Our adventures in Granada Province were top notch during our one month house sit in Andalusia, Spain. We explored every inch of our small, mountain-top village, several of the nearby villages, and the capital city of Granada. As per usual, we didn’t see nearly as much as we wanted, but we sure did try.
Our village of Freila is about an hour’s drive east of the city of Granada. It doesn’t offer much in the way of tourist attractions, but as with any foreign land, there was still plenty to see and experience. For one thing, I have never been to a mountain-top village before. It was really striking how the houses layer on top of each other and how narrow and steep the roads were in order to accommodate the tight, hilly quarters.
Each house we saw was so beautifully Spanish. I loved the rock and tile work that decorated nearly every home. And although some places looked fairly old and run down, each doorway was still maintained with a meticulous eye for detail.
The church was the largest building in the village, dominating the western side of the mountain. Built on prime property, the public landing/gathering space provided views of the Sierra Nevadas, the neighboring lake, and most of Freila. You could tell it was the pride and joy of the village, as it was easily the cleanest and best maintained area of town. Given how strongly the Spanish identify with Catholicism, it’s no surprise.
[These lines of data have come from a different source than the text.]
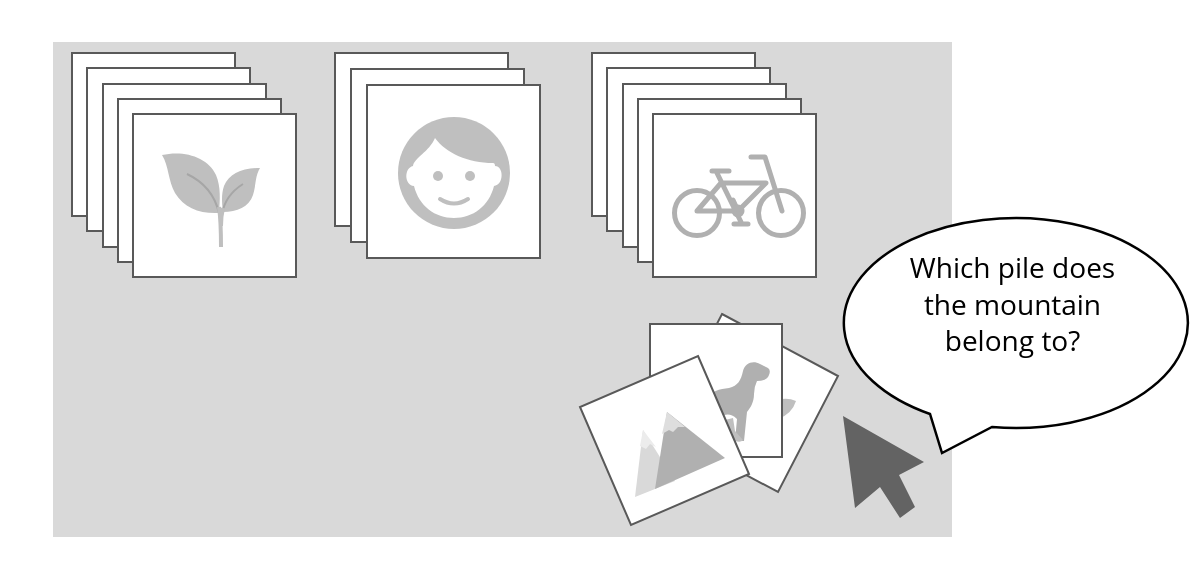
<!DOCTYPE html>
<html lang="en">
<head>
<meta charset="utf-8">
<title>Card sorting</title>
<style>
:root {
  --page: #fff;
  --board: #d9d9d9;
  --card: #fff;
  --card-edge: #595959;
  --icon: #bfbfbf;
  --icon-mid: #b0b0b0;
  --icon-light: #d9d9d9;
  --pointer: #636363;
  --ink: #000;
}
* { box-sizing: border-box; margin: 0; }
body { width: 1200px; height: 581px; overflow: hidden; background: var(--page); }
.stage { position: relative; width: 1200px; height: 581px; overflow: hidden; }
.board { position: absolute; left: 53px; top: 42px; width: 899px; height: 495px; background: var(--board); }
.pile { position: absolute; top: 52px; }
.plants { left: 71px; --size: 165px; --step: 15.25px; }
.people { left: 334px; --size: 175px; --step: 16px; }
.vehicles { left: 591px; --size: 165px; --step: 15.25px; }
.card {
  position: absolute;
  left: calc(var(--n) * var(--step));
  top: calc(var(--n) * var(--step));
  width: var(--size);
  height: var(--size);
  background: var(--card);
  border: 2px solid var(--card-edge);
}
.drawings { position: absolute; left: 0; top: 0; }
.loose-card { fill: var(--card); stroke: var(--card-edge); stroke-width: 2; }
.fill { fill: var(--icon); }
.bike { fill: none; stroke: var(--icon-mid); stroke-width: 5; stroke-linecap: round; stroke-linejoin: round; }
.bubble { fill: var(--page); stroke: var(--ink); stroke-width: 2.5; stroke-linejoin: miter; }
.question {
  position: absolute;
  left: 862px;
  top: 249px;
  width: 301px;
  text-align: center;
  font: 28px/36.5px "Open Sans", "Noto Sans", sans-serif;
  color: var(--ink);
  white-space: nowrap;
}
</style>
</head>
<body>
<main class="stage">
  <div class="board"></div>

  <section class="pile plants" aria-label="Plant pile">
    <div class="card" style="--n:0"></div>
    <div class="card" style="--n:1"></div>
    <div class="card" style="--n:2"></div>
    <div class="card" style="--n:3"></div>
    <div class="card" style="--n:4"></div>
  </section>
  <section class="pile people" aria-label="People pile">
    <div class="card" style="--n:0"></div>
    <div class="card" style="--n:1"></div>
    <div class="card" style="--n:2"></div>
  </section>
  <section class="pile vehicles" aria-label="Vehicle pile">
    <div class="card" style="--n:0"></div>
    <div class="card" style="--n:1"></div>
    <div class="card" style="--n:2"></div>
    <div class="card" style="--n:3"></div>
    <div class="card" style="--n:4"></div>
  </section>

  <svg class="drawings" width="1200" height="581" viewBox="0 0 1200 581" aria-hidden="true">
    <g id="seedling">
      <path class="fill" d="M162 155C184 150 208 157 216 175C221 187 220 200 219 213C200 214 184 208 175 193C168 181 169 166 162 155Z"/>
      <path class="fill" d="M260 168C242 168 229 174 224 186C221 195 222 204 223 212C237 212 249 207 253 195C256 186 255 176 260 168Z"/>
      <path d="M187 174C204 182 215 196 219 213M243 184C232 191 224 202 222 214" fill="none" stroke="#a6a6a6" stroke-width="2"/>
      <path d="M219 207C221 221 221 234 221 247M223 208Q221 216 221 226" fill="none" stroke="#bfbfbf" stroke-width="4"/>
    </g>

    <g id="child">
      <circle class="fill" cx="454" cy="173" r="56"/>
      <path d="M435 138C446 153 468 163 493 163Q495 163 495 166C504 166 504 185 494 186C489 206 473 218 454 218C435 218 419 206 414 186C404 185 404 168 413 166C414 158 429 152 435 138Z" fill="#fff"/>
      <circle class="fill" cx="438" cy="176" r="5"/>
      <circle class="fill" cx="470" cy="176" r="5"/>
      <path d="M440 199Q454 208 468 199" fill="none" stroke="#bfbfbf" stroke-width="4" stroke-linecap="round"/>
    </g>

    <g id="bicycle" class="bike">
      <circle cx="697" cy="213" r="22.5"/>
      <circle cx="781" cy="213" r="22.5"/>
      <path d="M697 211L721 183H766L738 211ZM716 171L741 222M712 171H729M751 157H765L782 211M734 224H748M738 211L733 200"/>
      <circle cx="738" cy="211" r="4" fill="#b0b0b0"/>
    </g>

    <g id="loose-cards">
      <polygon class="loose-card" points="722,314 838,376 778,492 662,430"/>
      <path class="fill" d="M778 400Q787 397 796 401Q792 414 778 419Z"/>
      <rect class="loose-card" x="650" y="324" width="132" height="133"/>
      <path id="dog" fill="#b0b0b0" d="M743 371C745 363 753 360 760 364L768 368Q771 370 769 375Q767 381 757 381Q754 387 754 394C754 403 750 408 747 412L744 441H735L737 419C732 414 728 414 724 415L716 441H704L707 400C710 391 720 389 729 388C738 386 741 380 743 371Z"/>
      <path class="fill" d="M733 418L735 431L743 440Q741 443 735 441L725 420Z"/>
      <polygon class="loose-card" points="698,356 749,474 631,525 580,407"/>
      <g id="mountains">
        <polygon points="643,430 675,481 635,497" fill="#d9d9d9"/>
        <polygon points="667,412 725,458 655,489" fill="#b0b0b0"/>
        <polygon points="643,430 656,447 650,444 646,449 640,446" fill="#ececec"/>
        <polygon points="667,412 685,427 678,427 673,432 669,430 662,434" fill="#dedede"/>
      </g>
    </g>

    <polygon id="pointer" points="843,416 924,462 899,475 915,507 900,518 880,487 855,508" fill="#636363"/>
    <path class="bubble" d="M930 414A172 105 0 1 1 992 427L942 453Z"/>
  </svg>

  <p class="question">Which pile does<br>the mountain<br>belong to?</p>
</main>
</body>
</html>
Although I didn’t enjoy seeing the wealth disparity between the church and the neighboring homes, I did appreciate feeling the community of it. We were able to explore almost every inch of the church freely, including the cool and inviting terraces that dotted the cliff-side walls. It was very beautiful and felt like a place built for the people’s enjoyment.
Province of Granada’s Villages
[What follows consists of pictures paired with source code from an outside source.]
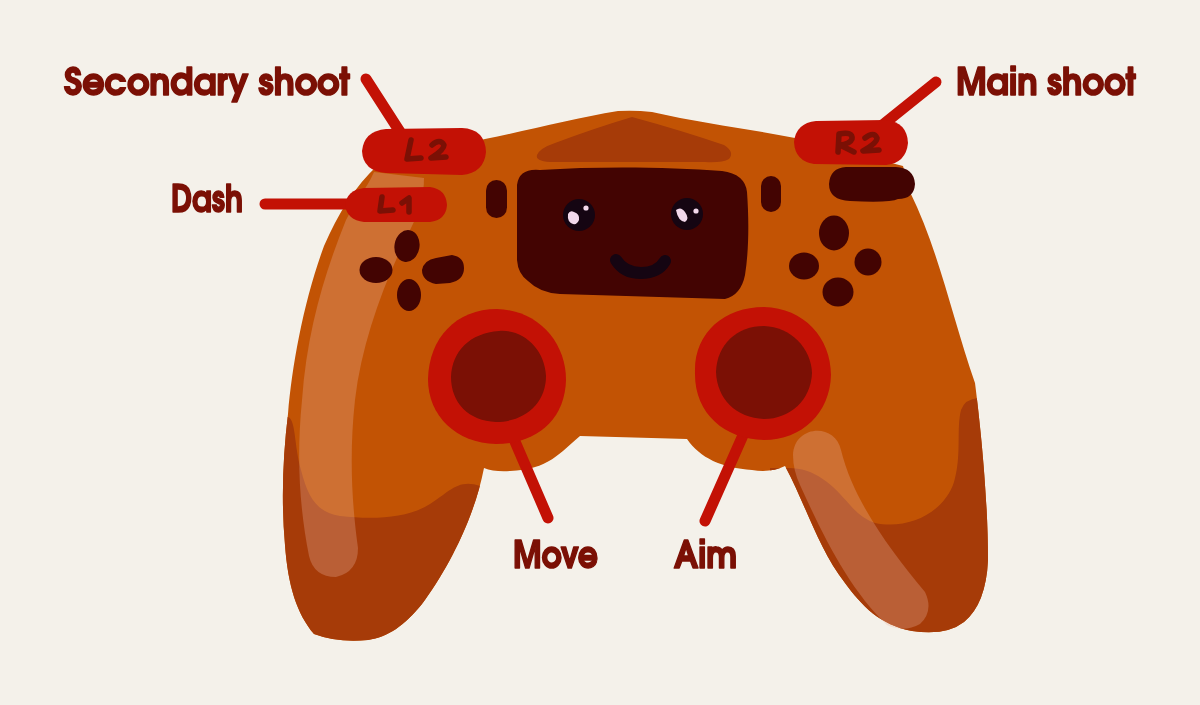
<!DOCTYPE html>
<html lang="en">
<head>
<meta charset="utf-8">
<title>Controller guide</title>
<style>
:root {
  --paper: #f4f1ea;
  --body: #c25304;
  --grip: #a63b08;
  --red: #c31105;
  --maroon: #7b1005;
  --dark: #430402;
  --ink: #150512;
  --shine: #f3d9ec;
}
* { box-sizing: border-box; margin: 0; }
html, body { width: 1200px; height: 705px; overflow: hidden; background: var(--paper); }
.guide { position: relative; width: 1200px; height: 705px; }
.guide svg { display: block; width: 1200px; height: 705px; }
.body { fill: var(--body); }
.grip { fill: var(--grip); }
.dark { fill: var(--dark); }
.red { fill: var(--red); }
.maroon { fill: var(--maroon); }
.ink { fill: var(--ink); }
.shine { fill: var(--shine); }
.gloss { fill: #e6b4a0; opacity: .3; }
.pointer { fill: none; stroke: var(--red); stroke-width: 11; stroke-linecap: round; }
.smile { fill: none; stroke: var(--ink); stroke-width: 12; stroke-linecap: round; }
.key { fill: none; stroke: var(--maroon); stroke-width: 5.5; stroke-linecap: round; stroke-linejoin: round; }
.label {
  font: 700 38px "TeX Gyre Adventor", "Open Sans", sans-serif;
  fill: var(--maroon); stroke: var(--maroon); stroke-width: 1.6; stroke-linejoin: round;
}
</style>
</head>
<body>
<main class="guide">
<svg viewBox="0 0 1200 705" role="img" aria-label="Smiling game controller with labelled controls">
  <defs>
    <path id="shell" d="M485 139C530 130 575 118 618 111Q635 110 652 112C700 123 750 129 795 138L903 166L910 192C938 248 953 320 975 383C981 430 988 500 988 560Q986 604 964 622Q946 636 912 631C880 625 862 606 845 583C818 548 806 505 785 466Q771 473 752 470C722 468 700 458 687 439L580 436C561 452 548 470 510 471Q494 472 484 468C474 520 446 572 422 604C404 626 388 637 368 640Q338 643 314 634C297 614 288 586 285 545C281 500 283 455 288 414C292 365 304 300 324 246C338 214 355 186 378 165Z"/>
    <clipPath id="shell-clip"><use href="#shell"/></clipPath>
  </defs>

  <g id="controller">
    <use href="#shell" class="body"/>
    <g class="grip" clip-path="url(#shell-clip)">
      <path d="M270 417H288C296 420 294 445 301 470C308 497 316 512 340 516C375 520 408 518 430 504C448 493 458 478 480 486L490 660H270Z"/>
      <path d="M770 468H788C815 468 832 484 850 505Q862 519 875 523C908 530 944 513 954 482C962 455 956 430 961 410Q965 399 978 398L1000 420V650H770Z"/>
    </g>
    <path class="grip" d="M632 117Q680 130 724 145Q735 152 729 159Q722 163 705 162L550 162Q535 161 537 155Q540 148 555 143Q595 128 632 117Z"/>
    <path class="gloss" d="M374 172L424 178C424 195 420 210 412 226C385 280 362 340 355 400C349 455 352 505 358 548Q358 572 336 577Q314 577 309 556C300 510 296 460 302 400C307 330 325 272 346 220C356 200 366 190 374 172Z"/>
    <path class="gloss" d="M793 455C794 425 835 422 841 450C853 500 890 550 925 592Q934 611 920 624Q904 633 887 625C850 590 824 538 800 485Q793 470 793 455Z"/>
  </g>

  <g id="face-screen">
    <path class="dark" d="M540 170C600 166 670 167 722 171Q745 174 747 192C749 220 749 250 745 275Q741 295 725 299L560 294Q540 293 528 281Q518 274 517 260L517 185Q519 168 540 170Z"/>
    <circle class="ink" cx="579" cy="215" r="16"/>
    <circle class="ink" cx="687" cy="214" r="16"/>
    <path class="shine" d="M568 214Q570 210 574 212Q580 214 579 220Q577 225 573 224Q567 222 568 214Z"/>
    <path class="shine" d="M676 210Q681 206 685 212Q690 219 685 222Q678 221 676 210Z"/>
    <circle class="shine" cx="586" cy="208" r="2.6"/>
    <circle class="shine" cx="696" cy="211" r="2.6"/>
    <path class="smile" d="M616 260Q624 273 641 273Q658 273 665 261"/>
  </g>

  <g id="buttons" class="dark">
    <rect x="486" y="180" width="21" height="38" rx="10.5"/>
    <rect x="761" y="176" width="20" height="36" rx="10"/>
    <path d="M846 167H896Q914 168 915 184Q914 199 898 199Q890 203 850 201Q829 200 829 184Q830 168 846 167Z"/>
    <ellipse cx="407" cy="246" rx="12.5" ry="16" transform="rotate(10 407 246)"/>
    <ellipse cx="376" cy="270" rx="16.5" ry="13"/>
    <path d="M436 258L452 255Q464 257 464 268Q464 280 450 283L436 284Q422 281 422 270Q424 260 436 258Z"/>
    <ellipse cx="409" cy="295" rx="12" ry="16"/>
    <ellipse cx="834" cy="233" rx="15" ry="17.5"/>
    <ellipse cx="804" cy="266" rx="15" ry="13.5"/>
    <circle cx="868" cy="262" r="13.5"/>
    <ellipse cx="838" cy="292" rx="15.5" ry="14.5"/>
  </g>

  <g id="pointers" class="pointer">
    <path d="M366 79L402 135"/>
    <path d="M936 82L880 127"/>
    <path d="M265 204H360"/>
    <path d="M513 437L548 518"/>
    <path d="M744 433L705 521"/>
  </g>

  <g id="sticks">
    <path class="red" d="M497 309C538 310 566 342 566 380C565 420 536 444 496 444C456 443 428 416 428 379C429 338 456 309 497 309Z"/>
    <path class="maroon" d="M499 331C524 329 545 350 546 376C546 404 524 422 496 422C469 421 451 403 451 377C452 351 470 333 499 331Z"/>
    <path class="red" d="M764 307C804 308 831 338 831 375C830 413 802 440 764 440C724 439 694 413 695 372C694 333 724 307 764 307Z"/>
    <path class="maroon" d="M764 326C791 327 811 348 812 373C811 400 790 419 764 419C736 418 717 399 716 372C717 344 737 326 764 326Z"/>
  </g>

  <g id="triggers">
    <path class="red" d="M386 129L462 128Q485 129 486 152Q484 173 462 175L386 173Q363 171 362 151Q364 131 386 129Z"/>
    <path class="red" d="M364 188L430 187Q446 189 447 205Q446 220 430 222L364 222Q347 220 345 205Q347 190 364 188Z"/>
    <path class="red" d="M816 121L886 120Q907 122 908 143Q906 163 886 165L814 164Q795 161 794 142Q796 123 816 121Z"/>
    <g class="key" role="img" aria-label="L2">
      <path d="M411 140L407 159L421 158"/>
      <path d="M432 145Q440 138 444 145Q444 150 431 158L446 157"/>
    </g>
    <g class="key" role="img" aria-label="L1">
      <path d="M382 197L380 211L393 210"/>
      <path d="M402 203L409 198V212"/>
    </g>
    <g class="key" role="img" aria-label="R2">
      <path d="M838 152L839 134Q853 131 852 139Q850 144 840 145L854 152"/>
      <path d="M865 138Q874 131 877 138Q877 143 863 151L879 150"/>
    </g>
  </g>

  <g id="labels" class="label">
    <text x="64" y="95" textLength="286" lengthAdjust="spacingAndGlyphs">Secondary shoot</text>
    <text x="956" y="95" textLength="180" lengthAdjust="spacingAndGlyphs">Main shoot</text>
    <text x="171" y="212" textLength="72" lengthAdjust="spacingAndGlyphs">Dash</text>
    <text x="513" y="568" textLength="85" lengthAdjust="spacingAndGlyphs">Move</text>
    <text x="674" y="568" textLength="63" lengthAdjust="spacingAndGlyphs">Aim</text>
  </g>
</svg>
</main>
</body>
</html>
Because we rented a car for this stay, we had more freedom to explore a little farther afoot. We drove through many of the neighboring villages and nature reserves. Each was unique and fun in their own right. Several of the villages were mountaintop cave towns like ours, but others were built in a circular shape in the middle of a vast valley. There were cave homes scattered about on the roadside, as well as large orchards and tree farms.
The neighboring town of Baza (pronounced Ba-tha) was an easy drive and a fun mini adventure in Granada Province. We had a couple of meals there and even took an afternoon to explore the town center. Once again, the central church dominated the city. We had hoped to see the historic baths that reside in Baza, but unfortunately they were closed each time we visited.
Finally, the main event: the Alhambra. It started as a small fortress in 889 CE. 400 years later, the fortress was renovated and became a palace for the Moorish sultans ruling over Granada. By the 1500’s, the Christians took over and it became the royal court of the Spanish monarchy. The complex continued switching hands and experiencing bouts of abandonment and renovation throughout most of the rest of its history. Now the collection of fortresses, palaces, and churches that make up the Alhambra is one of Spain’s most famous tourist attractions and a UNESCO World Heritage Site.
Because of the long and varied history of the complex, the Alhambra is a feast for the eyes. There is a mix of Moorish buildings, Christian paintings, and Italian furnishings. Every corner holds a different story from a different time. We spent almost three hours exploring the Alhambra and absolutely loved it.
Exploring the Alhambra
The Alhambra hosts a limited number of guests each day, so it is important to buy tickets in advance. As we were there during the off-season, we were able to buy ours only a few days in advance from the official sales site (€14 each). Our tickets gave us access to nearly everything plus a strictly scheduled reservation for the Nasrid Palace.
We started our walk through the gardens. Although I was floored by nearly everything we saw that day, I think was most impressed by the garden. It was spring, so everything was in bloom, the weather was perfect, and the crowds were light.
From there we wandered in and out of each building. I loved seeing the clash of cultures. The stylings weren’t all perfectly blended, but some of the areas were very beautifully paired. It was just another reminder of how small the world truly is and how even the most different cultures can come together to create something truly special.
That’s a Wrap
So ends our stay in Andalusia, Spain. It was a visit I will never forget and the type of journey that I am sure I will be searching out for the rest of my life. Next up, we head north to the cold, gloomy, and surprisingly playful country of England!